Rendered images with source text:
---*---
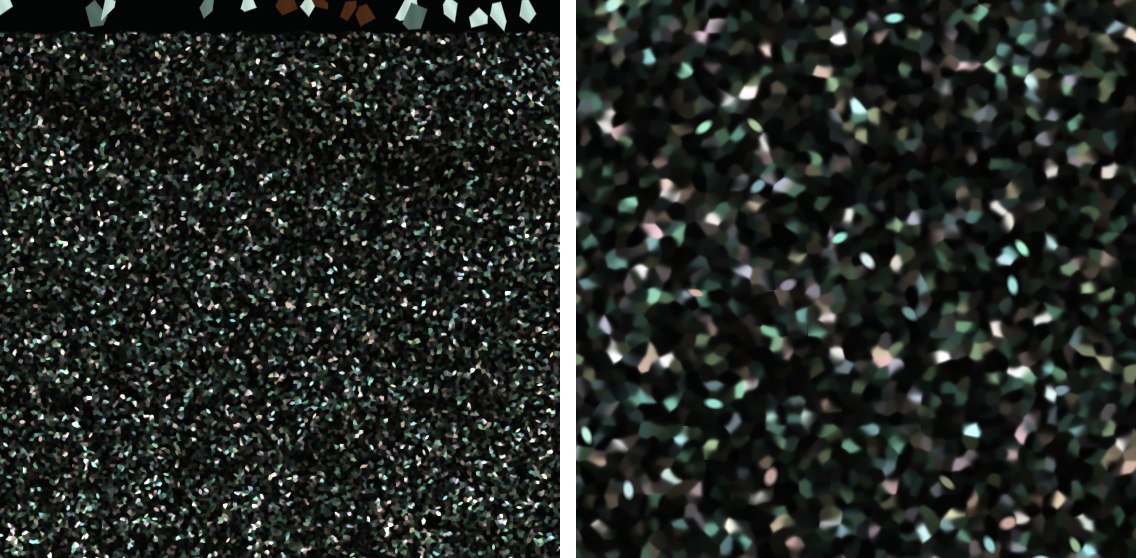
Left, the full canvas; right, a detail of the centre.
Write a WebGL 2 fragment shader that draws this texture.

```glsl
#version 300 es
precision highp float;
// Fine dark mineral grains under a black strip of pale angular shards.
uniform vec2 u_resolution;
out vec4 outColor;

const float GRAIN_FREQ = 148.0;     // fine grains per canvas height
const float GRAIN_SHARPNESS = 5.5;
const float FLECK_FREQ = 72.0;      // sparse larger grains
const float FLECK_SHARE = 0.05;
const float SHARD_FREQ = 23.0;      // shards per canvas height
const float SHARD_SHARE = 0.8;
const float STRIP_BASE = 0.941;     // lower edge of the black strip
const float EDGE_SOFTNESS = 0.0018;
const vec3 STRIP_COLOR = vec3(0.012, 0.018, 0.014);
const vec3 DARK_TINT = vec3(0.86, 1.08, 0.86);
const vec3 LIGHT_TINT = vec3(0.94, 1.05, 1.01);
const vec3 BROWN_TINT = vec3(1.12, 0.98, 0.78);
const vec3 SHARD_PALE = vec3(0.80, 0.92, 0.87);
const vec3 SHARD_GREY = vec3(0.33, 0.43, 0.40);
const vec3 SHARD_BROWN = vec3(0.30, 0.17, 0.08);
const float TAU = 6.28318;

vec3 hash3(vec2 p) {
  vec3 q = fract(p.xyx * vec3(0.1031, 0.1030, 0.0973));
  q += dot(q, q.yxz + 33.33);
  return fract((q.xxy + q.yzz) * q.zyx);
}

vec2 rotate(vec2 v, float angle) {
  float c = cos(angle), s = sin(angle);
  return vec2(c * v.x + s * v.y, c * v.y - s * v.x);
}

vec3 mineralColor(float light, float hue) {
  vec3 tint = mix(DARK_TINT, LIGHT_TINT, sqrt(clamp(light, 0.0, 1.0)));
  vec3 shift = 0.15 * cos(TAU * (hue + vec3(0.0, 0.4, 0.6)));
  return min(light * (tint + shift), vec3(0.97));
}

// Soft cellular mosaic: few grains are bright, most are nearly black.
vec3 grainMosaic(vec2 p) {
  vec2 home = floor(p);
  vec3 sum = vec3(0.0);
  float total = 1e-5;
  for (int j = -1; j <= 1; j++) {
    for (int i = -1; i <= 1; i++) {
      vec2 cell = home + vec2(i, j);
      vec3 place = hash3(cell);
      vec3 look = hash3(cell + 271.0);
      vec2 d = rotate(p - cell - place.xy, TAU * look.x) * vec2(0.8, 1.25);
      float weight = exp(-GRAIN_SHARPNESS * dot(d, d));
      float rarity = -log(max(look.y, 0.004));
      float light = 0.008 + 0.045 * rarity + 0.048 * rarity * rarity;
      sum += weight * mineralColor(light, look.z);
      total += weight;
    }
  }
  return sum / total;
}

// Scattered larger bright grains with soft rims.
vec3 flecks(vec2 p, float share) {
  vec2 home = floor(p);
  vec3 color = vec3(0.0);
  for (int j = -1; j <= 1; j++) {
    for (int i = -1; i <= 1; i++) {
      vec2 cell = home + vec2(i, j);
      vec3 place = hash3(cell + 613.0);
      vec3 look = hash3(cell + 907.0);
      vec2 d = rotate(p - cell - place.xy, TAU * look.x);
      d *= vec2(0.75, 1.1 + 0.6 * look.y);
      float cover = 1.0 - smoothstep(0.14, 0.42, length(d));
      float light = mix(0.4, 1.0, look.z);
      color = max(color, cover * step(place.z, share) * mineralColor(light, look.y));
    }
  }
  return color;
}

// Convex polygon cut by five irregular planes.
float shardDistance(vec2 p, float seed) {
  float d = -1.0;
  for (int k = 0; k < 5; k++) {
    vec3 h = hash3(vec2(seed, float(k) * 7.0 + 3.0));
    float angle = TAU * (float(k) + 0.75 * h.x) / 5.0;
    d = max(d, dot(p, vec2(cos(angle), sin(angle))) - mix(0.009, 0.023, h.y));
  }
  return d;
}

vec3 shardStrip(vec2 p) {
  vec3 color = STRIP_COLOR;
  float home = floor(p.x * SHARD_FREQ);
  for (int i = -2; i <= 2; i++) {
    float id = home + float(i);
    vec3 place = hash3(vec2(id, 41.0));
    vec3 look = hash3(vec2(id, 83.0));
    vec2 center = vec2((id + place.x) / SHARD_FREQ, mix(0.968, 1.0, place.y));
    vec2 d = rotate(p - center, 0.9 * (look.x - 0.5)) * vec2(1.2, 0.85);
    float cover = 1.0 - smoothstep(-EDGE_SOFTNESS, EDGE_SOFTNESS, shardDistance(d, id));
    vec3 fill = mix(SHARD_GREY, SHARD_PALE, smoothstep(0.1, 0.5, look.y));
    fill = mix(fill, SHARD_BROWN, step(0.9, look.z));
    fill *= 0.96 + 0.05 * sin(190.0 * d.x + 90.0 * d.y);
    color = mix(color, fill, cover * step(place.z, SHARD_SHARE));
  }
  return color;
}

void main() {
  vec2 p = gl_FragCoord.xy / u_resolution.y;

  // Broad patches and a dim brownish seam
  float patches = sin(13.0 * p.x + 3.0 * sin(9.0 * p.y)) * sin(17.0 * p.y + 2.0 * sin(7.0 * p.x));
  patches += 0.6 * sin(41.0 * p.x + 23.0 * p.y) * sin(37.0 * p.y - 15.0 * p.x);
  float seam = exp(-pow((p.y - 0.85 + 0.18 * p.x) / 0.055, 2.0));
  float exposure = (1.1 - 0.12 * p.y + 0.11 * patches) * (1.0 - 0.32 * seam);

  // Grain bed
  vec3 bed = grainMosaic(p * GRAIN_FREQ) * exposure;
  float share = FLECK_SHARE * mix(1.5, 0.45, smoothstep(0.0, 0.7, p.y));
  bed = max(bed, flecks(p * FLECK_FREQ, share) * (1.0 - 0.5 * seam));
  bed *= mix(vec3(1.0), BROWN_TINT, clamp(0.4 * seam - 0.15 * patches, 0.0, 0.5));

  // Strip with a ragged lower edge
  float ragged = 0.0025 * sin(61.0 * p.x) + 0.0015 * sin(173.0 * p.x + 1.0);
  float strip = smoothstep(-0.003, 0.003, p.y - STRIP_BASE - ragged);
  outColor = vec4(mix(bed, shardStrip(p), strip), 1.0);
}
```
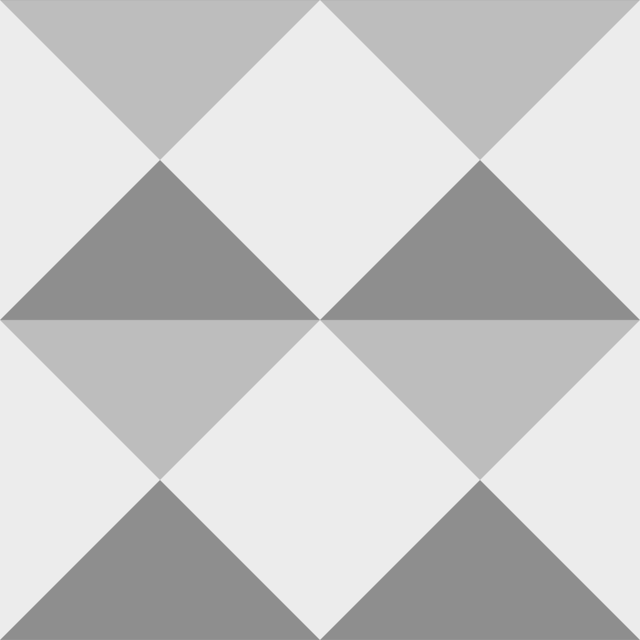
A three.js fragment shader for this pattern:

```glsl
// Two by two square tiles, each cut by its diagonals into pale sides, a light grey top and a dark grey base.
varying vec2 vUv;

void main() {
  // Tile coordinates, centred on each square
  vec2 tile = fract(vUv * 2.0) - 0.5;
  float softness = 0.002;

  // Top and bottom triangles, bounded by the diagonals
  float diagonalDistance = (abs(tile.y) - abs(tile.x)) * 0.7071;
  float triangles = smoothstep(-softness, softness, diagonalDistance);

  // Light above, dark below, blended where neighbouring tiles meet
  float seam = clamp((0.5 - abs(tile.y)) / softness, 0.0, 1.0);
  float upper = 0.5 + 0.5 * sign(tile.y) * seam;

  vec3 paleGrey = vec3(0.925);
  vec3 lightGrey = vec3(0.741);
  vec3 darkGrey = vec3(0.557);
  vec3 color = mix(paleGrey, mix(darkGrey, lightGrey, upper), triangles);
  gl_FragColor = vec4(color, 1.0);
}
```
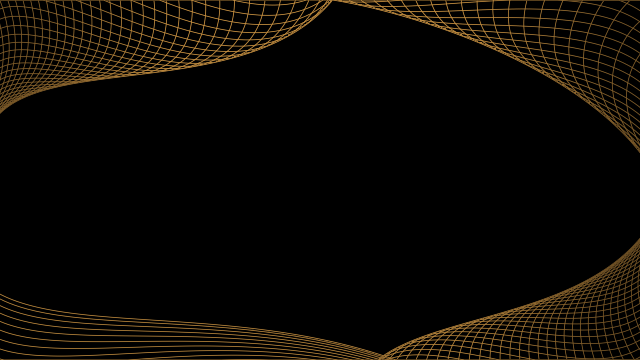
A Shadertoy shader for this background:

```glsl
// Golden guilloche line meshes curling in from four corners over black.

const vec3  GOLD       = vec3(0.80, 0.58, 0.26);
const float LINE_WIDTH = 0.0023;  // in canvas heights
const float SIDE_DIM   = 0.62;    // brightness at the outer sides
const float DIM_REACH  = 0.55;    // where full brightness is reached

// Height of a cubic Bezier border at u; control points rise in u.
float borderHeight(float u, vec2 a, vec2 b, vec2 c, vec2 d) {
    float lo = 0.0, hi = 1.0;
    vec2 p = a;
    for (int i = 0; i < 14; i++) {
        float t = 0.5 * (lo + hi), s = 1.0 - t;
        p = s*s*s*a + 3.0*s*s*t*b + 3.0*s*t*t*c + t*t*t*d;
        if (p.x < u) lo = t; else hi = t;
    }
    return p.y;
}

// Smooth stroke at a given distance, dimmed when thinner than a pixel.
float stroke(float dist, float px) {
    float halfWidth = 0.5 * max(LINE_WIDTH, px);
    float cover = 1.0 - smoothstep(halfWidth - 0.5*px, halfWidth + 0.5*px, dist);
    return cover * min(1.0, LINE_WIDTH / px);
}

// Lines where f is whole; crowded lines blend to their mean coverage.
float isoLines(float f, float px) {
    float slope = max(length(vec2(dFdx(f), dFdy(f))) / px, 1e-4);
    float line = stroke(abs(fract(f - 0.5) - 0.5) / slope, px);
    float mean = min(LINE_WIDTH * slope, 0.75);
    return mix(line, mean, smoothstep(0.4, 0.9, slope * px));
}

float unite(float a, float b) {
    return 1.0 - (1.0 - a) * (1.0 - b);
}

// Line number with spacing that widens by "growth" away from the side.
float lineIndex(float s, float spacing, float growth) {
    return log(max(1.0 + growth * s, 0.05)) / (growth * spacing);
}

// Stroke on the border itself, and a mask for the area behind it.
float borderStroke(float depth, float px) {
    float slope = max(length(vec2(dFdx(depth), dFdy(depth))) / px, 1.0);
    return stroke(abs(depth) / slope, px);
}

float inside(float depth, float px) {
    return smoothstep(-0.5 * px, 0.5 * px, depth);
}

// Two branches of one curve family, both tangent to the border.
float mesh(float u, float depth, float reach, float hook,
           float spacing, float growth, float px) {
    float spread = reach * sqrt(max(depth, 1e-5));
    float middle = u + hook * max(depth, 0.0);
    float flatLines  = isoLines(lineIndex(middle + spread, spacing, growth), px);
    float steepLines = isoLines(lineIndex(middle - spread, spacing, growth), px);
    float net = unite(flatLines, steepLines) * inside(depth, px);
    return max(net, borderStroke(depth, px));
}

// A single family of strands that fans out toward the side.
float fan(float u, float depth, float px) {
    float size = 0.18 * exp(-1.25 * u);
    float f = 8.0 * pow(max(depth, 1e-5) / size, 0.8);
    return max(isoLines(f, px) * inside(depth, px), borderStroke(depth, px));
}

void mainImage(out vec4 fragColor, in vec2 fragCoord) {
    float px = 1.0 / iResolution.y;
    vec2 p = fragCoord * px;
    float left = p.x, right = iResolution.x * px - p.x;
    float bottom = p.y, top = 1.0 - p.y;

    // Depth behind each border, measured toward the top or bottom
    float depthTL = borderHeight(left, vec2(0.0, 0.315), vec2(0.162, 0.155),
                                 vec2(0.694, 0.275), vec2(0.924, 0.0)) - top;
    float depthTR = borderHeight(right, vec2(0.0, 0.424), vec2(0.181, 0.190),
                                 vec2(0.597, 0.042), vec2(0.854, 0.0)) - top;
    float depthBR = borderHeight(right, vec2(0.0, 0.338), vec2(0.181, 0.120),
                                 vec2(0.574, 0.125), vec2(0.729, 0.0)) - bottom;
    float depthBL = borderHeight(left, vec2(0.0, 0.183), vec2(0.208, 0.074),
                                 vec2(0.671, 0.153), vec2(1.10, 0.0)) - bottom;

    // Corner patterns
    float meshTL = mesh(left,  depthTL, 0.80, 1.00, 0.022, 1.8, px);
    float meshTR = mesh(right, depthTR, 0.70, 1.05, 0.040, 0.3, px);
    float meshBR = mesh(right, depthBR, 0.70, 1.00, 0.021, 1.2, px);
    float fanBL  = fan(left, depthBL, px);

    // Brightness falls toward the sides
    float glowL = mix(SIDE_DIM, 1.0, smoothstep(0.0, DIM_REACH, left));
    float glowR = mix(SIDE_DIM, 1.0, smoothstep(0.0, DIM_REACH, right));
    float light = max(max(meshTL * glowL, meshTR * glowR),
                      max(meshBR * glowR * 0.9, fanBL * 0.9));

    fragColor = vec4(GOLD * light, 1.0);
}
```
---*---
Scan the records above and report how many lines include the word "place", without any other text.

8